**About this exercise**
Which lines of the entries below hold the word "display"? Report each of them.
### Input data ###
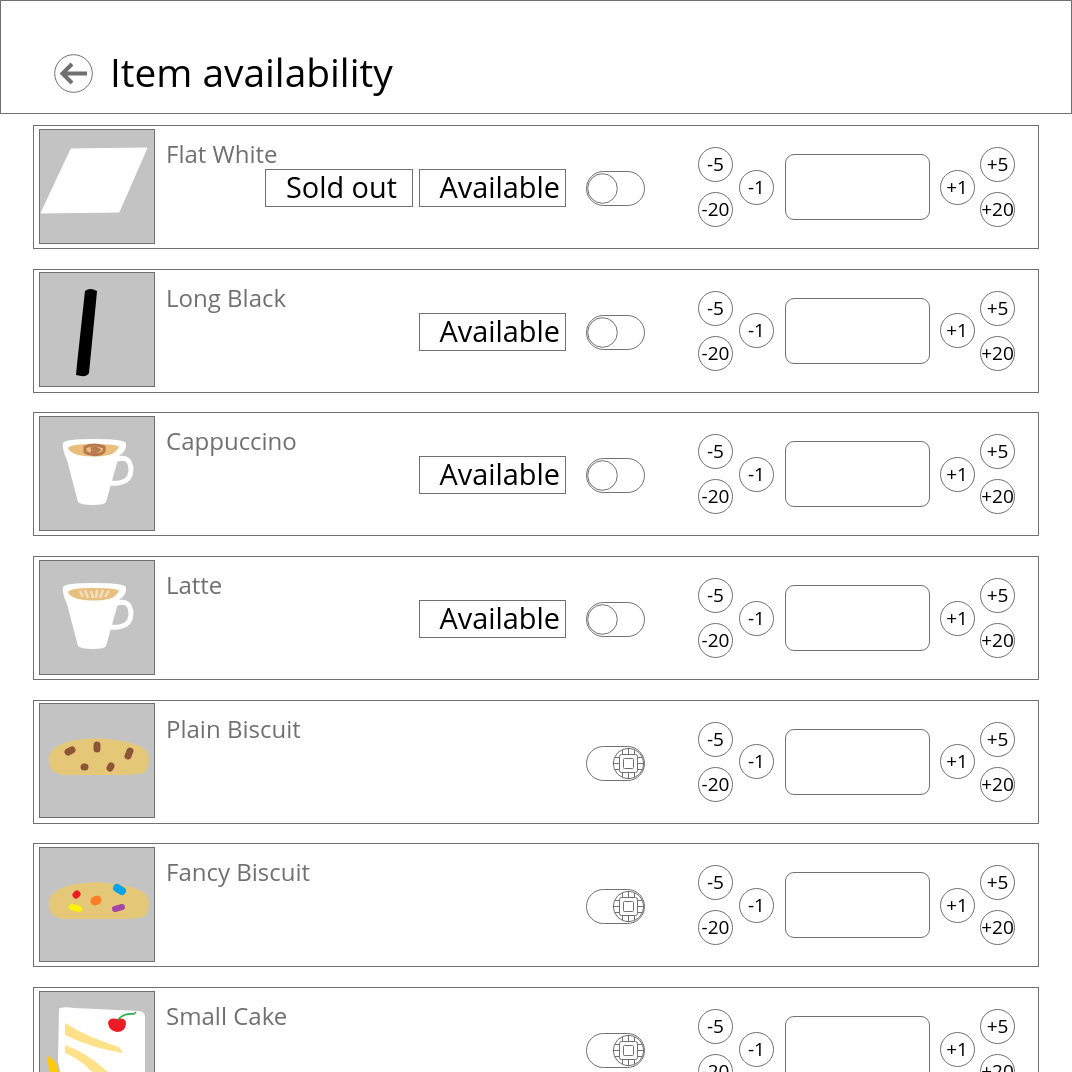
<!DOCTYPE html>
<html lang="en">
<head>
<meta charset="utf-8">
<title>Item availability</title>
<style>
:root{--line:#707070;--ink:#000;--muted:#707070;--paper:#fff;--thumb:#c3c3c3;--biscuit:#e5c877;--choc:#8c5536;--coffee:#e8bf7c}
*{box-sizing:border-box;margin:0;padding:0}
html,body{width:1072px;height:1072px;overflow:hidden;background:var(--paper)}
body{font-family:"Open Sans","Noto Sans",sans-serif;color:var(--ink);display:flex;flex-direction:column}
a{color:inherit;text-decoration:none}
svg{display:block}
.topbar{flex:none;height:114px;border:1px solid var(--line);padding:32px 0 0 53px;display:flex;align-items:center;gap:17px}
.topbar h1{font-weight:400;font-size:38.8px;line-height:48px;padding-bottom:2px}
.items{list-style:none;flex:1;min-height:0;overflow:hidden;padding:11px 0 0 33px;display:flex;flex-direction:column;gap:19.7px}
.item{flex:none;width:1006px;height:124px;border:1px solid var(--line);padding-left:5px;display:flex;align-items:center}
.thumb{flex:none;width:116px;height:115px;border:1px solid var(--line);background:var(--thumb);margin:0 11px 2px 0;overflow:hidden}
.details{flex:none;width:400px;align-self:flex-start;padding-top:14px}
.details h2{font-weight:400;font-size:24px;line-height:28px;color:var(--muted)}
.tags{display:flex;justify-content:flex-end;gap:6px;margin-top:1px}
.tag{width:147.5px;height:38px;border:1px solid var(--line);padding-left:20px;font-size:28.8px;line-height:34px;white-space:nowrap}
.toggle{flex:none;width:59px;height:35px;margin:3px 53px 0 20px}
.toggle svg{fill:none;stroke:var(--line)}
.stepper{display:flex;align-items:center}
.pair{display:flex;flex-direction:column;gap:10px}
.step{width:35px;height:35px;border:1px solid var(--line);border-radius:50%;display:flex;align-items:center;justify-content:center;font-size:19px;line-height:32px;padding-bottom:1px;white-space:nowrap}
.less{margin:0 10.5px 0 6px}
.more{margin:0 5.5px 0 10px}
.count{width:145px;height:66px;border:1px solid var(--line);border-radius:9px}
.defs{position:absolute;width:0;height:0}
</style>
</head>
<body>
<svg class="defs" aria-hidden="true">
<defs>
<g id="cup">
<path d="M24 27Q26 23 55 23T87 27Q88 35 80 40L67 86Q66 89 54 89T39 86L28 44Q23 34 24 27Z" fill="#fff"/>
<path d="M75 44Q91 38 92 53Q92 69 71 67" fill="none" stroke="#fff" stroke-width="5"/>
<path d="M29 32Q31 28 55 28T80 31Q78 36 70 39Q55 42 39 39Q30 36 29 32Z" fill="var(--coffee)"/>
</g>
<path id="biscuit" d="M10 54Q12 43 32 38Q54 33 77 37Q103 41 108 49Q112 58 107 68Q104 72 80 72H32Q18 73 13 67Q9 61 10 54Z" fill="var(--biscuit)"/>
<g id="switch-off">
<rect x=".5" y=".5" width="58" height="34" rx="17"/>
<circle cx="16.5" cy="17.5" r="14.8"/>
</g>
<g id="switch-on">
<rect x=".5" y=".5" width="58" height="34" rx="17"/>
<circle cx="42.5" cy="17.5" r="15.2"/>
<rect x="33.5" y="8.5" width="18" height="18" rx="2"/>
<rect x="37.5" y="12.5" width="10" height="10" rx="1"/>
<path d="M36.5 8.5V4M42.5 8.5V2M48.5 8.5V4M36.5 26.5V31M42.5 26.5V33M48.5 26.5V31M33.5 11.5H29M33.5 17.5H27M33.5 23.5H29M51.5 11.5H56M51.5 17.5H58M51.5 23.5H56"/>
</g>
</defs>
</svg>

<header class="topbar">
<a href="#" aria-label="Back"><svg width="39" height="39" viewBox="0 0 39 39" fill="none" stroke="#707070"><circle cx="19.5" cy="19.5" r="18.8"/><path d="M33 19.5H9M18 10L8.5 19.5L18 29" stroke-width="4"/></svg></a>
<h1>Item availability</h1>
</header>

<ul class="items">
<li class="item">
<div class="thumb"><svg width="114" height="113" viewBox="1 1 114 113" role="img" aria-label="Flat white shape"><path d="M32 20L108 19L80 83L2 84Z" fill="#fff" stroke="#fff" stroke-linejoin="round"/></svg></div>
<div class="details"><h2>Flat White</h2><div class="tags"><span class="tag">Sold out</span><span class="tag">Available</span></div></div>
<a class="toggle" href="#" aria-label="Availability off"><svg width="59" height="35"><use href="#switch-off"/></svg></a>
<div class="stepper">
<div class="pair"><a class="step" href="#">-5</a><a class="step" href="#">-20</a></div>
<a class="step less" href="#">-1</a><div class="count"></div><a class="step more" href="#">+1</a>
<div class="pair"><a class="step" href="#">+5</a><a class="step" href="#">+20</a></div>
</div>
</li>

<li class="item">
<div class="thumb"><svg width="114" height="113" viewBox="1 1 114 113" role="img" aria-label="Long black bar"><path d="M46 19Q51 15 58 19L57 30L50 101Q48 106 37 103L38 92Z" fill="#000"/></svg></div>
<div class="details"><h2>Long Black</h2><div class="tags"><span class="tag">Available</span></div></div>
<a class="toggle" href="#" aria-label="Availability off"><svg width="59" height="35"><use href="#switch-off"/></svg></a>
<div class="stepper">
<div class="pair"><a class="step" href="#">-5</a><a class="step" href="#">-20</a></div>
<a class="step less" href="#">-1</a><div class="count"></div><a class="step more" href="#">+1</a>
<div class="pair"><a class="step" href="#">+5</a><a class="step" href="#">+20</a></div>
</div>
</li>

<li class="item">
<div class="thumb"><svg width="114" height="113" viewBox="1 1 114 113" role="img" aria-label="Cup of cappuccino"><use href="#cup"/><path d="M46 31Q55 27 65 31Q67 36 61 38Q52 40 46 36ZM52 33Q57 31 60 34Q56 37 52 35" fill="none" stroke="#b87850" stroke-width="3"/></svg></div>
<div class="details"><h2>Cappuccino</h2><div class="tags"><span class="tag">Available</span></div></div>
<a class="toggle" href="#" aria-label="Availability off"><svg width="59" height="35"><use href="#switch-off"/></svg></a>
<div class="stepper">
<div class="pair"><a class="step" href="#">-5</a><a class="step" href="#">-20</a></div>
<a class="step less" href="#">-1</a><div class="count"></div><a class="step more" href="#">+1</a>
<div class="pair"><a class="step" href="#">+5</a><a class="step" href="#">+20</a></div>
</div>
</li>

<li class="item">
<div class="thumb"><svg width="114" height="113" viewBox="1 1 114 113" role="img" aria-label="Cup of latte"><use href="#cup"/><path d="M41 31L44 37M46 30L49 38M52 31L54 38M58 30L57 38M64 30L61 38M70 31L66 37" fill="none" stroke="#f3dfc0" stroke-width="2.5"/></svg></div>
<div class="details"><h2>Latte</h2><div class="tags"><span class="tag">Available</span></div></div>
<a class="toggle" href="#" aria-label="Availability off"><svg width="59" height="35"><use href="#switch-off"/></svg></a>
<div class="stepper">
<div class="pair"><a class="step" href="#">-5</a><a class="step" href="#">-20</a></div>
<a class="step less" href="#">-1</a><div class="count"></div><a class="step more" href="#">+1</a>
<div class="pair"><a class="step" href="#">+5</a><a class="step" href="#">+20</a></div>
</div>
</li>

<li class="item">
<div class="thumb"><svg width="114" height="113" viewBox="1 1 114 113" role="img" aria-label="Biscuit with chocolate chips"><use href="#biscuit"/><g stroke="#8c5536" stroke-width="7" stroke-linecap="round"><path d="M29 49L33 47M58 42V46M91 48L89 53M45 64H46M72 63L71 65"/></g></svg></div>
<div class="details"><h2>Plain Biscuit</h2></div>
<a class="toggle" href="#" aria-label="Availability on"><svg width="59" height="35"><use href="#switch-on"/></svg></a>
<div class="stepper">
<div class="pair"><a class="step" href="#">-5</a><a class="step" href="#">-20</a></div>
<a class="step less" href="#">-1</a><div class="count"></div><a class="step more" href="#">+1</a>
<div class="pair"><a class="step" href="#">+5</a><a class="step" href="#">+20</a></div>
</div>
</li>

<li class="item">
<div class="thumb"><svg width="114" height="113" viewBox="1 1 114 113" role="img" aria-label="Biscuit with coloured sweets"><use href="#biscuit"/><g stroke-width="7" stroke-linecap="round"><path d="M37 48L38 47" stroke="#ed1c24"/><path d="M78 41L83 44" stroke="#00a2e8" stroke-width="8"/><path d="M56 54L58 53" stroke="#ff7f27" stroke-width="9"/><path d="M33 60L40 62" stroke="#fff200" stroke-width="6"/><path d="M76 62L83 60" stroke="#a349a4" stroke-width="6"/></g></svg></div>
<div class="details"><h2>Fancy Biscuit</h2></div>
<a class="toggle" href="#" aria-label="Availability on"><svg width="59" height="35"><use href="#switch-on"/></svg></a>
<div class="stepper">
<div class="pair"><a class="step" href="#">-5</a><a class="step" href="#">-20</a></div>
<a class="step less" href="#">-1</a><div class="count"></div><a class="step more" href="#">+1</a>
<div class="pair"><a class="step" href="#">+5</a><a class="step" href="#">+20</a></div>
</div>
</li>

<li class="item">
<div class="thumb"><svg width="114" height="113" viewBox="1 1 114 113" role="img" aria-label="Slice of cake with a cherry"><path d="M8 64L17 71L19 79L27 87L22 93L10 80Z" fill="#ffc90e"/><path d="M20 18Q22 15 35 17L100 20Q107 21 106 28V95H24L19 70Z" fill="#fff"/><path d="M26 32Q48 46 80 56L84 62Q52 57 26 44ZM26 54Q50 62 74 86H58Q42 68 26 62Z" fill="#ffe18a"/><path d="M69 32Q70 26 78 28Q87 26 87 33Q86 41 78 41Q70 40 69 32Z" fill="#ed1c24"/><path d="M79 29Q84 22 95 23L97 21" fill="none" stroke="#22b14c" stroke-width="1.5"/></svg></div>
<div class="details"><h2>Small Cake</h2></div>
<a class="toggle" href="#" aria-label="Availability on"><svg width="59" height="35"><use href="#switch-on"/></svg></a>
<div class="stepper">
<div class="pair"><a class="step" href="#">-5</a><a class="step" href="#">-20</a></div>
<a class="step less" href="#">-1</a><div class="count"></div><a class="step more" href="#">+1</a>
<div class="pair"><a class="step" href="#">+5</a><a class="step" href="#">+20</a></div>
</div>
</li>
</ul>
</body>
</html>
###
**Written solution**
body{font-family:"Open Sans","Noto Sans",sans-serif;color:var(--ink);display:flex;flex-direction:column}
svg{display:block}
.topbar{flex:none;height:114px;border:1px solid var(--line);padding:32px 0 0 53px;display:flex;align-items:center;gap:17px}
.items{list-style:none;flex:1;min-height:0;overflow:hidden;padding:11px 0 0 33px;display:flex;flex-direction:column;gap:19.7px}
.item{flex:none;width:1006px;height:124px;border:1px solid var(--line);padding-left:5px;display:flex;align-items:center}
.tags{display:flex;justify-content:flex-end;gap:6px;margin-top:1px}
.stepper{display:flex;align-items:center}
.pair{display:flex;flex-direction:column;gap:10px}
.step{width:35px;height:35px;border:1px solid var(--line);border-radius:50%;display:flex;align-items:center;justify-content:center;font-size:19px;line-height:32px;padding-bottom:1px;white-space:nowrap}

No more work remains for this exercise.